**Description of the task:** Scan the records for "height". Report each line that includes it.

─── Given data

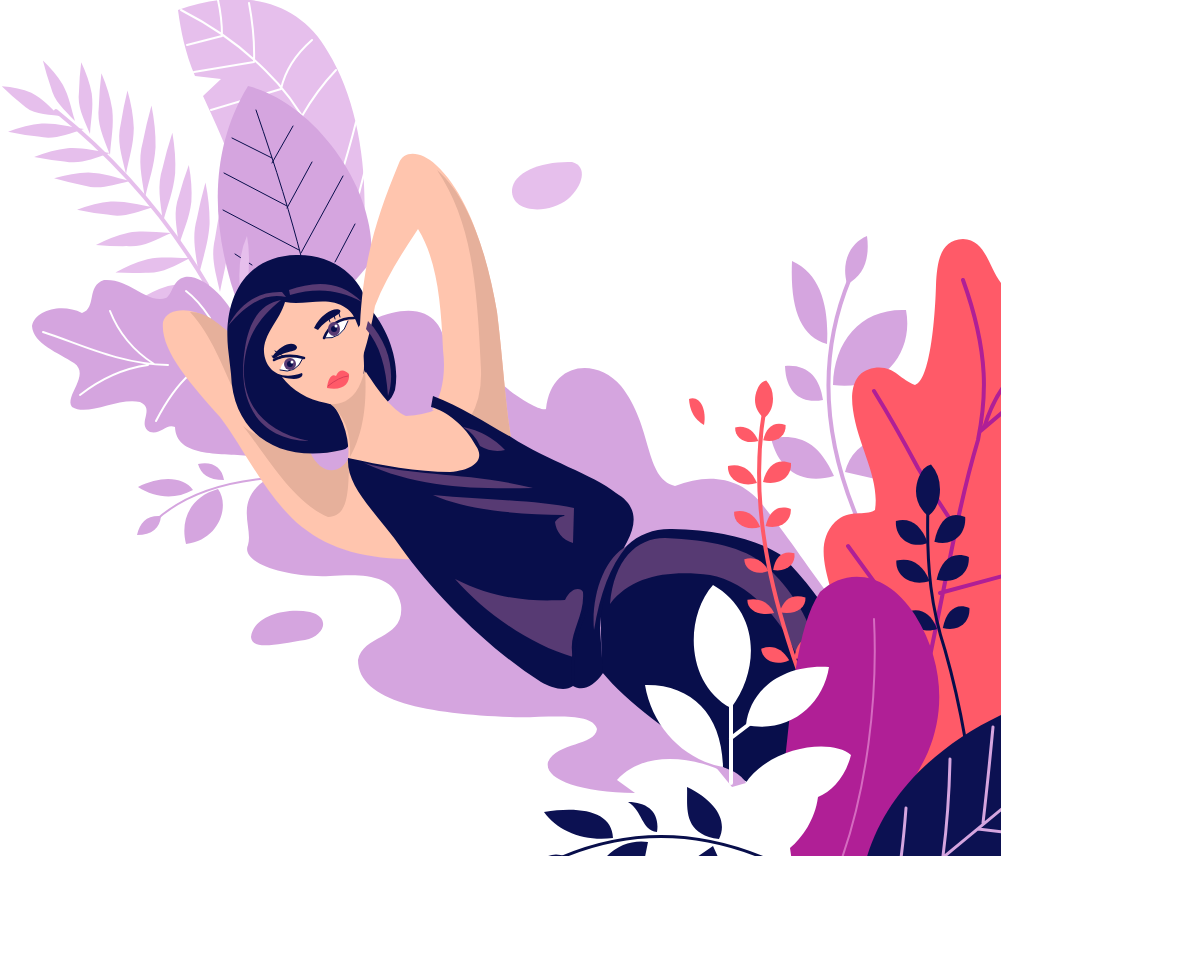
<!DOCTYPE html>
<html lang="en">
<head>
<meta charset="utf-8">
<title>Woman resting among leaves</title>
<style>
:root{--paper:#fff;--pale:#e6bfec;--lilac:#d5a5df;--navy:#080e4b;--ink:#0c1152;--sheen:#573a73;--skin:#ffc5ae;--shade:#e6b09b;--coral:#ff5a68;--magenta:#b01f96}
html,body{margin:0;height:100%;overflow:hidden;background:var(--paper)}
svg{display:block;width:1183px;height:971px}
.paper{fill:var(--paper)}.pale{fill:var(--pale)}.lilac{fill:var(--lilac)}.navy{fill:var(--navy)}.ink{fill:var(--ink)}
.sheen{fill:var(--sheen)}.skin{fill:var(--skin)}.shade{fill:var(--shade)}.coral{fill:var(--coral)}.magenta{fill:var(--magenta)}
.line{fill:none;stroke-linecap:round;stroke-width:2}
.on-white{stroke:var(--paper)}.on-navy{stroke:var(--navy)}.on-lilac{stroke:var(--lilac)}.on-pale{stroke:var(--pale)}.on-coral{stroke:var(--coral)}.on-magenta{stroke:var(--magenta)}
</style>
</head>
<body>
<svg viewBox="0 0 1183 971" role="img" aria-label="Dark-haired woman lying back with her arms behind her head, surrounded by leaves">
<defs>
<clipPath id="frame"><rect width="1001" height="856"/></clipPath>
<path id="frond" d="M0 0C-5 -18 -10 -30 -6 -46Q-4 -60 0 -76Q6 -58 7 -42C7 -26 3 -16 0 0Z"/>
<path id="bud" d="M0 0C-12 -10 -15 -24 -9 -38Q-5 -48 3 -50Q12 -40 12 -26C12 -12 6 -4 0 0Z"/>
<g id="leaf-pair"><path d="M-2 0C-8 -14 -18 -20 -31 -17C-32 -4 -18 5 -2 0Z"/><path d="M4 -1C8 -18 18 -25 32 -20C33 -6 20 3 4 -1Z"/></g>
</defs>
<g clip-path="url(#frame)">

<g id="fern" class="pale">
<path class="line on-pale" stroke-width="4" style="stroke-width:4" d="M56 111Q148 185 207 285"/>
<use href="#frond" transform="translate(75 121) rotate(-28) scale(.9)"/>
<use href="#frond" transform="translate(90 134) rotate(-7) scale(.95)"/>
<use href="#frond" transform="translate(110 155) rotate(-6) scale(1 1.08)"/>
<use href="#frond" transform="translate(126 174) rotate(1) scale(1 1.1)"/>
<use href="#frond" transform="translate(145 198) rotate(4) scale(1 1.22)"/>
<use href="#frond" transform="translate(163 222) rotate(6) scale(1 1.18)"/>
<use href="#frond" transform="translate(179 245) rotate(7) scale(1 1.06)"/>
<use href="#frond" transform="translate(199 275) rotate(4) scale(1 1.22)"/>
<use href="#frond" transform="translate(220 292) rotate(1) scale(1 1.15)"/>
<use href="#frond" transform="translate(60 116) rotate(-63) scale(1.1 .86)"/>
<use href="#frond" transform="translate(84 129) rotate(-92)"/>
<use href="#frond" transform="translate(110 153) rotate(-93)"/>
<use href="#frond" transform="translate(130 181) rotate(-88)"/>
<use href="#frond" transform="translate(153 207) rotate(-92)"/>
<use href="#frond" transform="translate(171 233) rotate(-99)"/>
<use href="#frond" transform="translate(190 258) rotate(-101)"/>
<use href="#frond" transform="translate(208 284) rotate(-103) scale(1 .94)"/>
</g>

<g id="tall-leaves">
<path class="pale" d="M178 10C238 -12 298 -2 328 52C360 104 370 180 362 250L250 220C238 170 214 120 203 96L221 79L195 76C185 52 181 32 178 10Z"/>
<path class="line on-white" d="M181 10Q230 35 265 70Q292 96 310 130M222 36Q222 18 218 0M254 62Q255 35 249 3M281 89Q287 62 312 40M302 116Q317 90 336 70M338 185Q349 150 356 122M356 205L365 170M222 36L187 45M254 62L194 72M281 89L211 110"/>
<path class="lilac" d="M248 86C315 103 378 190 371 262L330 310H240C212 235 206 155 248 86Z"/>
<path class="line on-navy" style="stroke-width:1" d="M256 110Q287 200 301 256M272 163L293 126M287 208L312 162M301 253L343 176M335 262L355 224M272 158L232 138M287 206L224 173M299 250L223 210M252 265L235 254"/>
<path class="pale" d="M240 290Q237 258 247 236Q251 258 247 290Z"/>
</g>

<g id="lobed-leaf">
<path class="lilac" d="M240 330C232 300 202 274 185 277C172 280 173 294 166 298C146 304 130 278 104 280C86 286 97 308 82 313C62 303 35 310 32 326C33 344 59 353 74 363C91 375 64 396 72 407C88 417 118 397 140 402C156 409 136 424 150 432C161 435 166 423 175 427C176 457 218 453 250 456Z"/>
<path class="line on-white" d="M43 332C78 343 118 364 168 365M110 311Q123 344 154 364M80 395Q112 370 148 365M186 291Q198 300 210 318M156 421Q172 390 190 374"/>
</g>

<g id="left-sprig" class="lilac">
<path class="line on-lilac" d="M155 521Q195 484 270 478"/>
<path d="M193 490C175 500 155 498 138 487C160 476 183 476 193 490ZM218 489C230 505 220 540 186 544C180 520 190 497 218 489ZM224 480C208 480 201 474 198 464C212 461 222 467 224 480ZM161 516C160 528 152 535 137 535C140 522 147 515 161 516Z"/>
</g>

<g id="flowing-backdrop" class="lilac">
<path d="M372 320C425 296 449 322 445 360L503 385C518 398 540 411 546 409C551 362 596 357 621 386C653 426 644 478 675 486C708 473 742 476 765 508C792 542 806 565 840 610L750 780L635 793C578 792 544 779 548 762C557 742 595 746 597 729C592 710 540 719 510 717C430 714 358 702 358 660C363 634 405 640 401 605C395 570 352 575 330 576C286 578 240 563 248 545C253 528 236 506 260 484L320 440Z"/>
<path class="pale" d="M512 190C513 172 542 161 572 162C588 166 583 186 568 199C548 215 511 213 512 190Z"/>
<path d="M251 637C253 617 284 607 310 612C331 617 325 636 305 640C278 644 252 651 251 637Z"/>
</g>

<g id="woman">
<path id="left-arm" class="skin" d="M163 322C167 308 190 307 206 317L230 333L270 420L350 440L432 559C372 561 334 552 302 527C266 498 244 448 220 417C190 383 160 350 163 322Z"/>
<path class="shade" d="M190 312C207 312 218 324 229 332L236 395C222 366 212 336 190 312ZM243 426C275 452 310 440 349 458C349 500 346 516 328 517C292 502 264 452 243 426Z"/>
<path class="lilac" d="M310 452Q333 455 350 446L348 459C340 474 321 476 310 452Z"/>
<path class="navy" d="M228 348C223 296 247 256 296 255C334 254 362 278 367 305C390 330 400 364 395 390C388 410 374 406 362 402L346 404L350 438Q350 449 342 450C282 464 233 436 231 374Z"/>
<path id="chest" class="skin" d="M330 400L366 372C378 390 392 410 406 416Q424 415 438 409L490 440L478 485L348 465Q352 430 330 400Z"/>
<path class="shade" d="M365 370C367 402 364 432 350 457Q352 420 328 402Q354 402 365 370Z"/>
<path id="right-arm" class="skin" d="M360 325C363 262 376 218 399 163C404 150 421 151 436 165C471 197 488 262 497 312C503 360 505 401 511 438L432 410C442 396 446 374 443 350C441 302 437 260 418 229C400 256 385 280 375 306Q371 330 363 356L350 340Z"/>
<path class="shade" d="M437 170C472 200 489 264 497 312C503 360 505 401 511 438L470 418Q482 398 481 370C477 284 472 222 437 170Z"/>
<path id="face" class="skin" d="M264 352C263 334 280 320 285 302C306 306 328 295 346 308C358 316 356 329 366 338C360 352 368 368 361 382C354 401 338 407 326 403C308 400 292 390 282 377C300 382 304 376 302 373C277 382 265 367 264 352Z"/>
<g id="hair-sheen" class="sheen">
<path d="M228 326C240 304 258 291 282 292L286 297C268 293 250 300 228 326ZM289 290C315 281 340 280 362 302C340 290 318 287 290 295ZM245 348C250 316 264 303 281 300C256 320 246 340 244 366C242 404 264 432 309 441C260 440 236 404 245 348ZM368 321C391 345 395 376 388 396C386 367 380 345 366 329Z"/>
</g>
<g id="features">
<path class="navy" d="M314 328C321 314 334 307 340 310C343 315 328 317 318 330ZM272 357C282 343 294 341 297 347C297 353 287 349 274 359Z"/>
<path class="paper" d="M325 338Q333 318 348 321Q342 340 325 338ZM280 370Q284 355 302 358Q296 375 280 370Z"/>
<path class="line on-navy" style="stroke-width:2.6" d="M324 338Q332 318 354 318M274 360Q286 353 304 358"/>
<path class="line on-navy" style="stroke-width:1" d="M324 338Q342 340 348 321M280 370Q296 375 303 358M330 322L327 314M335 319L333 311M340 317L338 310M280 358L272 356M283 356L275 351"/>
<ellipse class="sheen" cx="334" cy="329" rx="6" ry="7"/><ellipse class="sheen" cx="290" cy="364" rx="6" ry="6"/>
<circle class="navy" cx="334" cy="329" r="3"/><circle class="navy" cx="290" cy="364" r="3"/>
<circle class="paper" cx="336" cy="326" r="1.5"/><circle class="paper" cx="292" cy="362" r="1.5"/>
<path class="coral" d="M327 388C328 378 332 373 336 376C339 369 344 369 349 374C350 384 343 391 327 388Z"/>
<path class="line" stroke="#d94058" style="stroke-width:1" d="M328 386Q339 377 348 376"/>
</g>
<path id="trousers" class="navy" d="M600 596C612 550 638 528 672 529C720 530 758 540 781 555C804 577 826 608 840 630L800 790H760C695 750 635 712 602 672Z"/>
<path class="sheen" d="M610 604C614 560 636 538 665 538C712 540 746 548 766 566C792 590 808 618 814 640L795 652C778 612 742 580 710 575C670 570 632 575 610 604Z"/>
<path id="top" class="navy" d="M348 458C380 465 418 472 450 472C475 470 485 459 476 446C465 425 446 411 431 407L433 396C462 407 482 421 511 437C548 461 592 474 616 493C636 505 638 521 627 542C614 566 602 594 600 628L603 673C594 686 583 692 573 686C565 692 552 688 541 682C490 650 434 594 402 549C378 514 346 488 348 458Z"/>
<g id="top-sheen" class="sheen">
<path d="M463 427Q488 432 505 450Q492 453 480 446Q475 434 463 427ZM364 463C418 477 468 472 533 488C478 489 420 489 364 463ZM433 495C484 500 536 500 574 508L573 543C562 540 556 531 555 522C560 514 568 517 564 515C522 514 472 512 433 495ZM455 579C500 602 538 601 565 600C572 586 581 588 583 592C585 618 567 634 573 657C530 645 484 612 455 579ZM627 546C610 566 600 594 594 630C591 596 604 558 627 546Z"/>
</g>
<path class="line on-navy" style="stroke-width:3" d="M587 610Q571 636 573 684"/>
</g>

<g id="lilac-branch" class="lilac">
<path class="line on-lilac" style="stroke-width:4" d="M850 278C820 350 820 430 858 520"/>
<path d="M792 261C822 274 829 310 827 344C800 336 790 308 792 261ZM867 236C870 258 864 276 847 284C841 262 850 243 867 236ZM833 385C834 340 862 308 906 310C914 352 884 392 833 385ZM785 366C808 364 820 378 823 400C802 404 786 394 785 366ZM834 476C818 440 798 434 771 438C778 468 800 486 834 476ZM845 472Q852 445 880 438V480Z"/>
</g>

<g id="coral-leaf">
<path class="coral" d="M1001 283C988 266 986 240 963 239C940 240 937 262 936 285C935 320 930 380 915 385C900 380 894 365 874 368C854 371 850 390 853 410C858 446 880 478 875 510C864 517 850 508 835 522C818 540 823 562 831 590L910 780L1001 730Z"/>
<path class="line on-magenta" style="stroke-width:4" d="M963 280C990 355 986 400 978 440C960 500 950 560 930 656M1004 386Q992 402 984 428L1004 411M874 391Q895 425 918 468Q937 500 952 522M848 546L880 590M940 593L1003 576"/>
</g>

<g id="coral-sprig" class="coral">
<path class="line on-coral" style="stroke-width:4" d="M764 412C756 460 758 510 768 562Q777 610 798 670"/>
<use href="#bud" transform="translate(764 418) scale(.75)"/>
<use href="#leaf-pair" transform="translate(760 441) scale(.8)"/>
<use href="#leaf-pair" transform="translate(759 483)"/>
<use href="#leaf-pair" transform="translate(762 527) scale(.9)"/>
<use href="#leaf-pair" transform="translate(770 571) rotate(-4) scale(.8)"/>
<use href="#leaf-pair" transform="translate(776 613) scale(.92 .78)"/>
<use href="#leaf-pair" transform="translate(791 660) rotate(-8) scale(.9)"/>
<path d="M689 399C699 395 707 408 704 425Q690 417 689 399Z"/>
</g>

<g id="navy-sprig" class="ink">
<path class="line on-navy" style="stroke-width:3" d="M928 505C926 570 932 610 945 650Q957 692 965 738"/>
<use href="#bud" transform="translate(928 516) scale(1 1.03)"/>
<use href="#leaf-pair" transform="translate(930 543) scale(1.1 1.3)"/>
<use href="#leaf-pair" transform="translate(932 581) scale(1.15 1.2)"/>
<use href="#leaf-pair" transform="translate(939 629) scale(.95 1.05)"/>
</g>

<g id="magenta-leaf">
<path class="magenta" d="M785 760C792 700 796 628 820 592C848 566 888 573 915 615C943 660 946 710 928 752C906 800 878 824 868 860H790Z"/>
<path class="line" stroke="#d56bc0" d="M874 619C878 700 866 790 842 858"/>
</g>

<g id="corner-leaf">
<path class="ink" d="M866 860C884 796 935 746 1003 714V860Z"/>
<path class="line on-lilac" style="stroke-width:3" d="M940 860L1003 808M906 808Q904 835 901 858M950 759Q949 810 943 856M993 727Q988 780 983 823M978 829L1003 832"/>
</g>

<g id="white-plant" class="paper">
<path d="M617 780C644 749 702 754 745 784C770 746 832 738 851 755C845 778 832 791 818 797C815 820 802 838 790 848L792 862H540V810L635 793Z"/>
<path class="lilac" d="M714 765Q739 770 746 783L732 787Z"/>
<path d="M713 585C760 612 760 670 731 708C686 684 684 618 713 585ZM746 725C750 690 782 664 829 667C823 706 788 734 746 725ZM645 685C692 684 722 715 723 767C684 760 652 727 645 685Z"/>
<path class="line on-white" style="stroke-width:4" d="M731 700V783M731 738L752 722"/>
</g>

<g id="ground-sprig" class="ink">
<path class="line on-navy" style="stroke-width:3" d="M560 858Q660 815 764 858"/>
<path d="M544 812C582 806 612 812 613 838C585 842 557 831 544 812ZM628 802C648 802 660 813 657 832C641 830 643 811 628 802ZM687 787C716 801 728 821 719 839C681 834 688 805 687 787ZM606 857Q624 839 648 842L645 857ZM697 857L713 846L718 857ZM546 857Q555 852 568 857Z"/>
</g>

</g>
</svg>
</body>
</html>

──────
─── Given data

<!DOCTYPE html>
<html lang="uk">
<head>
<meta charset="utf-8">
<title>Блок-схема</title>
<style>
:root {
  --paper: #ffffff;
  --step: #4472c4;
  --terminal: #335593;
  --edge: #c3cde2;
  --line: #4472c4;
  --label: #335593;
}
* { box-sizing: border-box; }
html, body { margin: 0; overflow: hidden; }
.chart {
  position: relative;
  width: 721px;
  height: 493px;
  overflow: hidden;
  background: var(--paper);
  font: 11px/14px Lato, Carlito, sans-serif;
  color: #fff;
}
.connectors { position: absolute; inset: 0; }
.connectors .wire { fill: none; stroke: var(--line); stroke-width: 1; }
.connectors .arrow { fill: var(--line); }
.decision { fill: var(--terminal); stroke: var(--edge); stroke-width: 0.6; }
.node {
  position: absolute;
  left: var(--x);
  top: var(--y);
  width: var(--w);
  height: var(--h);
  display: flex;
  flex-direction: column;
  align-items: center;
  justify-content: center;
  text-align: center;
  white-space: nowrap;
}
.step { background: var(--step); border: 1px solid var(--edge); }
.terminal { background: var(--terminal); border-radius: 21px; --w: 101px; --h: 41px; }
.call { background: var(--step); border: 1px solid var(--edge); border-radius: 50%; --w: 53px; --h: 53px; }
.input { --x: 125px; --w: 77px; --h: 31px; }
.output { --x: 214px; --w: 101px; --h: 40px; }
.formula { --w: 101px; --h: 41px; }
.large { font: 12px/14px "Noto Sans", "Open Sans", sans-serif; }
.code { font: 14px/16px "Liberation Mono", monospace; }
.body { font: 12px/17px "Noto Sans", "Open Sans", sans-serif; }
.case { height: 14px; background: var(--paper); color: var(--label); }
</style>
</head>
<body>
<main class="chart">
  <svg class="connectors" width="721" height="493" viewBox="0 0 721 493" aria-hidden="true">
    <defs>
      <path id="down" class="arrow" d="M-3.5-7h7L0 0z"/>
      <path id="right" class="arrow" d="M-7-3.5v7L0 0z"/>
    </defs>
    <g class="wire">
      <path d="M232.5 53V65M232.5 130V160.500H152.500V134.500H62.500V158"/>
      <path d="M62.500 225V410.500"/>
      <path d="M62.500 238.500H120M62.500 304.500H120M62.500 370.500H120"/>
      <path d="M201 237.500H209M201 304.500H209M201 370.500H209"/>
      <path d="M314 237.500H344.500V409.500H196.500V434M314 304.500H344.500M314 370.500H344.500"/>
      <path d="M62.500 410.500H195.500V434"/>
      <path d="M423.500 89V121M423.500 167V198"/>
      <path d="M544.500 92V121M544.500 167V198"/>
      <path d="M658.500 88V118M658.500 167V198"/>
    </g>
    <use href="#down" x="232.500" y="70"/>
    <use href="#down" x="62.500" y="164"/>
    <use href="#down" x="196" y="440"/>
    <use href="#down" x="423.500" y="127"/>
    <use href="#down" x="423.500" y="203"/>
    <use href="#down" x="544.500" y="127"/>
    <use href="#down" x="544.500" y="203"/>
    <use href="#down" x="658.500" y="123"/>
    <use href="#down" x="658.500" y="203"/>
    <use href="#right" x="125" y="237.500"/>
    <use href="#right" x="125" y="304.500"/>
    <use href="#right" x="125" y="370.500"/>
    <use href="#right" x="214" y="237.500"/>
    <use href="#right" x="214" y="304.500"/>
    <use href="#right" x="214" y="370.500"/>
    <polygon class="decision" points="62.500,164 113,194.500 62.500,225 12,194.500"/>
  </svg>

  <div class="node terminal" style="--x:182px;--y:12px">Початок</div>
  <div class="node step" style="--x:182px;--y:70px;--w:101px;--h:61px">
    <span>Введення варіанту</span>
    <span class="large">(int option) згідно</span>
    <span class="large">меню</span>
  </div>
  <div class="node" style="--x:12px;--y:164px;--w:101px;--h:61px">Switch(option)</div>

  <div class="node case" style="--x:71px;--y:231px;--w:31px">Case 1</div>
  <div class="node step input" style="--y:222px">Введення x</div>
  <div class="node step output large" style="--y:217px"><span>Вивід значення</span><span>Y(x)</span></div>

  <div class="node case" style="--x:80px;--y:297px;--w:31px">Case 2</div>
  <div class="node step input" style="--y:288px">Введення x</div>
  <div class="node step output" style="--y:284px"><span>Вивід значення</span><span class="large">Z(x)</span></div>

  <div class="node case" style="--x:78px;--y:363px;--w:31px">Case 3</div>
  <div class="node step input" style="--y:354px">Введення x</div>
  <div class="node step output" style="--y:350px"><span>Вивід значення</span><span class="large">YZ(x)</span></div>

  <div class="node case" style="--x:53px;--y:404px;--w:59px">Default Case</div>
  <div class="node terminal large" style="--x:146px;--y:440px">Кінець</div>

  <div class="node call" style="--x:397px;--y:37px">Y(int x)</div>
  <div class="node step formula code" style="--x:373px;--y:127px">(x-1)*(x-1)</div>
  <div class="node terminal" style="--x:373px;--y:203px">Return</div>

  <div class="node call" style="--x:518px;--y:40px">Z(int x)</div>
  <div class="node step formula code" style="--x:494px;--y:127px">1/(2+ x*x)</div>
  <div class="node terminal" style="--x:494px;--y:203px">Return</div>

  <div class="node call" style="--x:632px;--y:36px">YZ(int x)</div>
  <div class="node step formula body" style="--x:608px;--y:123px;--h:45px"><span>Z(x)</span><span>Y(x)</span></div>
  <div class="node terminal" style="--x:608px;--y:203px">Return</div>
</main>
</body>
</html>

──────

**Reply:**
html,body{margin:0;height:100%;overflow:hidden;background:var(--paper)}
svg{display:block;width:1183px;height:971px}
<clipPath id="frame"><rect width="1001" height="856"/></clipPath>
  height: 493px;
  height: var(--h);
.case { height: 14px; background: var(--paper); color: var(--label); }
  <svg class="connectors" width="721" height="493" viewBox="0 0 721 493" aria-hidden="true">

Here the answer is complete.